--- START ---

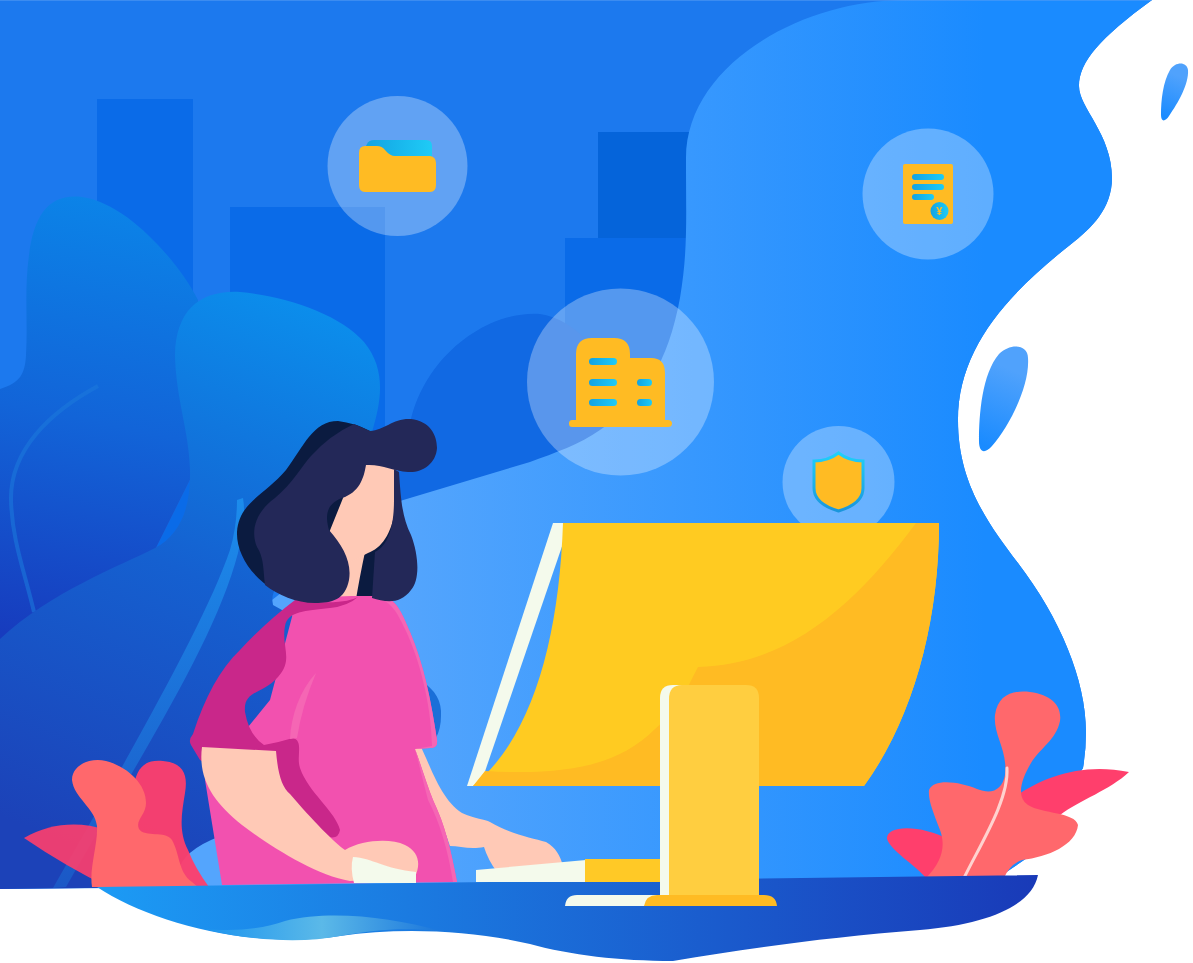
<!DOCTYPE html>
<html lang="en">
<head>
<meta charset="utf-8">
<title>Office desk illustration</title>
<style>
:root {
  --sky: #1c79ee;
  --building: #0a6be8;
  --building-dark: #0564da;
  --hill: #1169e3;
  --gold: #ffbb23;
  --yellow: #ffcb21;
  --stand: #ffce40;
  --cream: #f4faec;
  --skin: #ffc9b6;
  --hair: #232858;
  --hair-dark: #0b1b40;
  --pink: #f251af;
  --pink-dark: #c9278a;
  --pink-light: #f566b4;
  --coral: #ff686c;
  --red: #ff3f6c;
}
html, body { margin: 0; background: #fff; overflow: hidden; }
svg { display: block; width: 1193px; height: 963px; }
.bubble { fill: #fff; fill-opacity: .3; }
.gold { fill: var(--gold); }
.cream { fill: var(--cream); }
.skin { fill: var(--skin); }
.coral { fill: var(--coral); }
.red { fill: var(--red); }
.building { fill: var(--building); }
.bars { fill: url(#cyan); }
.yen { font: 700 11px "Noto Sans", "Open Sans", sans-serif; fill: var(--gold); text-anchor: middle; }
</style>
</head>
<body>
<svg viewBox="0 0 1193 963" role="img" aria-label="Woman working at a desktop computer with business icons around her">
  <defs>
    <linearGradient id="wave-fill" gradientUnits="userSpaceOnUse" x1="400" y1="0" x2="985" y2="0">
      <stop offset="0" stop-color="#54a5fd"/>
      <stop offset="1" stop-color="#1a8bff"/>
    </linearGradient>
    <linearGradient id="leaf-back" gradientUnits="userSpaceOnUse" x1="130" y1="200" x2="40" y2="640">
      <stop offset="0" stop-color="#0b84e8"/>
      <stop offset=".5" stop-color="#1264d8"/>
      <stop offset="1" stop-color="#173cbe"/>
    </linearGradient>
    <linearGradient id="leaf-front" gradientUnits="userSpaceOnUse" x1="330" y1="310" x2="110" y2="860">
      <stop offset="0" stop-color="#0b8eec"/>
      <stop offset=".5" stop-color="#1560d0"/>
      <stop offset="1" stop-color="#1c42b8"/>
    </linearGradient>
    <linearGradient id="vein" x1="0" y1="0" x2="0" y2="1">
      <stop offset="0" stop-color="#1c8cec"/>
      <stop offset="1" stop-color="#1b58c6"/>
    </linearGradient>
    <linearGradient id="desk-fill">
      <stop offset="0" stop-color="#1c9bf5"/>
      <stop offset="1" stop-color="#193ab8"/>
    </linearGradient>
    <linearGradient id="desk-shine">
      <stop offset="0" stop-color="#1c94ef"/>
      <stop offset=".5" stop-color="#5bb9e8"/>
      <stop offset="1" stop-color="#1b76dc"/>
    </linearGradient>
    <linearGradient id="drop-fill" x1=".6" y1="0" x2=".4" y2="1">
      <stop offset=".2" stop-color="#50a2fc"/>
      <stop offset="1" stop-color="#1a8bff"/>
    </linearGradient>
    <linearGradient id="cyan">
      <stop offset="0" stop-color="#12a2e2"/>
      <stop offset="1" stop-color="#1fcbf6"/>
    </linearGradient>
    <linearGradient id="shield-rim" x1="0" y1="0" x2="0" y2="1">
      <stop offset="0" stop-color="#1fd0fa"/>
      <stop offset="1" stop-color="#1a96dc"/>
    </linearGradient>
    <path id="blob" d="M0 0H1152C1100 38 1079 62 1079 86C1079 108 1112 134 1112 178C1112 208 1092 228 1070 245C1005 296 958 350 958 420C958 480 985 520 1018 563C1060 618 1086 680 1086 732Q1086 751 1083 768L1027 858L1005 873L980 880L0 889Z"/>
    <clipPath id="blob-clip"><use href="#blob"/></clipPath>
  </defs>

  <g id="backdrop" clip-path="url(#blob-clip)">
    <rect width="1193" height="963" fill="var(--sky)"/>
    <g id="skyline">
      <rect class="building" x="97" y="99" width="96" height="300"/>
      <path class="building" d="M230 207H385V500L150 560L195 470L230 400Z"/>
      <rect x="598" y="132" width="100" height="120" fill="var(--building-dark)"/>
      <rect class="building" x="565" y="238" width="130" height="230"/>
      <path d="M385 510L408 440C412 370 478 310 540 314Q553 316 565 323V470Z" fill="var(--hill)"/>
      <path d="M565 323C605 346 612 390 606 440L565 455Z" fill="var(--hill)"/>
    </g>
    <path id="light-wave" d="M1193 0H905C800 0 686 66 686 158C686 220 688 250 680 298C668 362 645 400 600 430C580 444 555 453 530 462L400 501L272 600Q272 616 300 622L240 830Q195 840 182 862L170 900H1193Z" fill="url(#wave-fill)"/>
    <path d="M420 680C436 690 442 702 441 716Q441 728 436 738Z" fill="#1a6fd8"/>
    <path d="M0 0H1152" stroke="#5c9ff3" stroke-width="1"/>
  </g>

  <g id="drops" fill="url(#drop-fill)">
    <path d="M1188 70C1187 62 1176 61 1170 70C1163 82 1161 100 1161 115C1161 122 1165 122 1169 116C1178 103 1189 84 1188 70Z"/>
    <path d="M1028 358C1028 344 1010 343 999 354C982 374 979 414 979 441C979 453 985 454 992 446C1009 427 1030 386 1028 358Z"/>
  </g>

  <g id="blue-leaves">
    <path d="M0 389C20 383 25 374 26 355C28 320 24 292 29 255C34 214 50 193 82 197C128 203 180 264 198 300L195 470L150 560L60 660L0 700Z" fill="url(#leaf-back)"/>
    <path d="M98 386C50 412 10 450 11 500C12 540 24 570 34 612" fill="none" stroke="#1b78dc" stroke-opacity=".6" stroke-width="4"/>
    <path d="M0 639C50 592 120 566 155 548C180 535 191 508 190 470C189 430 176 400 175 355C176 310 200 290 240 292C285 296 340 314 364 342C387 370 381 402 372 432L300 570Q268 585 273 605L300 620L240 830Q195 842 182 862L170 887L0 889Z" fill="url(#leaf-front)"/>
    <path d="M237 500L243 498C246 515 242 535 238 553C215 640 150 740 66 887L53 888C138 740 206 620 230 550Q237 526 237 500Z" fill="url(#vein)"/>
  </g>

  <g id="folder-icon">
    <circle class="bubble" cx="397.500" cy="166" r="70"/>
    <path class="bars" d="M364 150L367 144Q369 140 374 140H426Q432 140 432 146V160H380Z"/>
    <path class="gold" d="M365 146H377Q382 146 385 150Q390 156 395 156H430Q436 157 436 163V185Q436 192 430 192H365Q359 192 359 185V153Q359 146 365 146Z"/>
  </g>

  <g id="invoice-icon">
    <circle class="bubble" cx="928" cy="194" r="65.500"/>
    <rect class="gold" x="903" y="164" width="50" height="60" rx="2"/>
    <g class="bars">
      <rect x="912" y="174" width="32" height="6" rx="3"/>
      <rect x="912" y="184" width="32" height="6" rx="3"/>
      <rect x="912" y="194" width="22" height="6" rx="3"/>
      <circle cx="939.500" cy="211" r="9"/>
    </g>
    <text class="yen" x="939.500" y="215">¥</text>
  </g>

  <g id="office-icon">
    <circle class="bubble" cx="620.500" cy="382" r="93.500"/>
    <path class="gold" d="M576 420V354Q576 338 592 338H614Q630 338 630 354V358H651Q665 358 665 373V420H668Q672 420 672 423.500T668 427H572Q569 427 569 423.500T572 420Z"/>
    <g class="bars">
      <rect x="589" y="358" width="28" height="7" rx="3.500"/>
      <rect x="589" y="379" width="28" height="7" rx="3.500"/>
      <rect x="589" y="399" width="28" height="7" rx="3.500"/>
      <rect x="637" y="379" width="15" height="7" rx="3.500"/>
      <rect x="637" y="399" width="15" height="7" rx="3.500"/>
    </g>
  </g>

  <g id="shield-icon">
    <circle class="bubble" cx="838.500" cy="482" r="56"/>
    <path d="M838.500 453Q849 461 863 461V488C863 500 852 507 838.500 511C825 507 814 500 814 488V461Q828 461 838.500 453Z" fill="var(--gold)" stroke="url(#shield-rim)" stroke-width="3"/>
  </g>

  <g id="right-plant">
    <path class="red" d="M1010 800C1040 778 1080 762 1129 772C1110 790 1080 800 1060 815L1010 850ZM926 878C912 862 892 852 887 839C886 825 920 824 950 840L960 878Z"/>
    <path class="coral" d="M926 878C942 862 946 846 940 830C933 812 928 800 929 790C934 778 960 782 977 789C992 795 1002 790 1005 775C1008 750 993 735 995 715C998 695 1012 690 1030 692C1052 695 1062 706 1060 721C1056 740 1040 748 1031 763C1021 780 1016 797 1028 805C1042 814 1075 812 1078 825C1076 845 1048 857 1022 860Q1010 864 1004 878Z"/>
    <path d="M1007 768C1009 800 980 845 964 878" fill="none" stroke="#ffd2cf" stroke-width="3" stroke-linecap="round"/>
  </g>

  <g id="left-plant">
    <path class="red" d="M24 838C50 823 80 821 105 830L110 888Q65 866 24 838Z" fill-opacity=".9"/>
    <path class="red" d="M134 785C137 768 145 759 163 761C184 763 188 775 185 793C182 812 178 830 188 850Q195 868 209 887H130Z" fill-opacity=".95"/>
    <path class="coral" d="M92 887C89 868 98 845 97 826C95 808 74 798 72 780C72 765 90 757 106 761C128 767 146 784 146 803C146 815 135 820 139 829C145 838 165 830 172 840C180 854 178 872 192 882L199 888Z"/>
  </g>

  <path id="desk" d="M97 887L1038 875C1032 905 990 924 920 930C830 937 750 948 673 961C620 961 570 955 530 944C470 930 400 927 340 936C250 950 150 922 97 887Z" fill="url(#desk-fill)"/>
  <path id="desk-highlight" d="M204 929C240 932 265 928 285 921C330 910 390 917 440 931C400 927 375 930 340 936C300 944 245 940 204 929Z" fill="url(#desk-shine)"/>

  <g id="woman">
    <path d="M360 545L400 500L374 602L352 604Z" fill="var(--hair-dark)"/>
    <g id="far-arm" class="skin">
      <path d="M405 745L420 745C430 765 441 800 462 813C475 819 485 819 490 822C510 834 532 838 546 842C556 848 560 855 563 866L497 872Q488 860 484 847C470 850 460 846 450 846C440 815 425 790 405 760Z"/>
    </g>
    <path id="neck" class="skin" d="M325 560L365 552Q360 575 355 605H320Z"/>
    <path id="shirt" d="M297 598L352 596H384C398 601 403 616 410 632C424 665 431 700 437 740Q438 748 430 748L415 749C422 768 427 785 433 800C445 825 451 850 457 882L222 885L205 780L270 700Z" fill="var(--pink)"/>
    <path d="M376 597H384C398 601 403 616 410 632C424 665 431 700 437 740Q438 748 430 748L415 749C422 768 427 785 433 800C445 825 451 850 457 882H453C448 850 440 823 428 800L415 749L432 746C431 700 418 656 405 629C398 614 392 602 376 597Z" fill="var(--pink-light)"/>
    <path d="M295 600C335 605 350 601 358 597Q348 606 330 608C305 611 288 611 285 626C281 646 294 660 278 677C262 695 243 690 245 712Q249 735 264 745Q280 742 293 738C304 741 296 756 300 768C308 792 336 812 340 830Q338 841 326 836L200 760L191 745Q188 740 193 734C205 697 220 669 240 650Q266 622 295 600Z" fill="var(--pink-dark)"/>
    <path id="near-arm" class="skin" d="M202 747L276 751C278 775 282 787 290 794C312 820 335 843 345 850C362 840 390 838 405 845C419 852 421 864 415 877L350 881C315 875 270 846 242 825C212 801 198 778 202 747Z"/>
    <path d="M316 673C300 690 291 716 290 739L297 738Q302 706 316 673Z" fill="var(--pink-light)"/>
    <path id="mouse" class="cream" d="M353 857C372 858 385 869 416 872V883H354Q350 868 353 857Z"/>
    <path id="face" class="skin" d="M326 490L355 464H396V500C394 532 382 548 368 553L350 562L326 540Z"/>
    <path id="hair-back" d="M300 600C262 592 236 560 237 532C239 502 265 495 286 470C304 446 313 421 338 421Q355 423 370 431L310 580Z" fill="var(--hair-dark)"/>
    <path id="hair" d="M370 431C385 430 393 418 411 419C429 421 437 434 437 448C436 464 422 473 408 472C393 471 382 464 366 465C364 476 361 490 345 497C328 502 324 513 329 530C343 546 352 562 349 580C345 600 332 603 315 603C296 603 278 595 265 585C263 568 264 558 257 547C250 530 256 512 275 498C292 484 302 466 311 456Q330 435 354 424Z" fill="var(--hair)"/>
    <path d="M394 469L399 472C401 500 402 517 411 535C419 556 420 580 411 590C400 605 385 602 372 598L375 552C389 545 394 525 394 500Z" fill="var(--hair)"/>
  </g>

  <g id="computer">
    <path id="screen-side" class="cream" d="M553 523H570L480 786H467Z"/>
    <path id="screen-back" d="M563 523H939C939 625 912 720 864 786H473C532 738 559 640 563 523Z" fill="var(--yellow)"/>
    <path id="screen-shade" class="gold" d="M916 523H939C939 625 912 720 864 786H473L485 771C570 776 620 764 655 729C679 709 687 688 698 667C790 665 858 602 916 523Z"/>
    <path id="keyboard" class="cream" d="M476 870L586 860V882H476Z"/>
    <rect x="585" y="859" width="80" height="23" fill="#ffc926"/>
    <path id="stand-side" class="cream" d="M660 895V698Q660 685 673 685H690V895Z"/>
    <path id="stand" d="M669 895V699Q669 685 682 685H746Q759 685 759 698V895Z" fill="var(--stand)"/>
    <path id="base-side" class="cream" d="M565 906Q566 895 577 895H670V906Z"/>
    <path id="base" class="gold" d="M644 906Q646 895 657 895H764Q776 895 777 906Z"/>
  </g>
</svg>
</body>
</html>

--- END ---

### Problem description
Determine how many lines in the listing above contain "skin", giving the number and no other words.

### Output of the exercise
6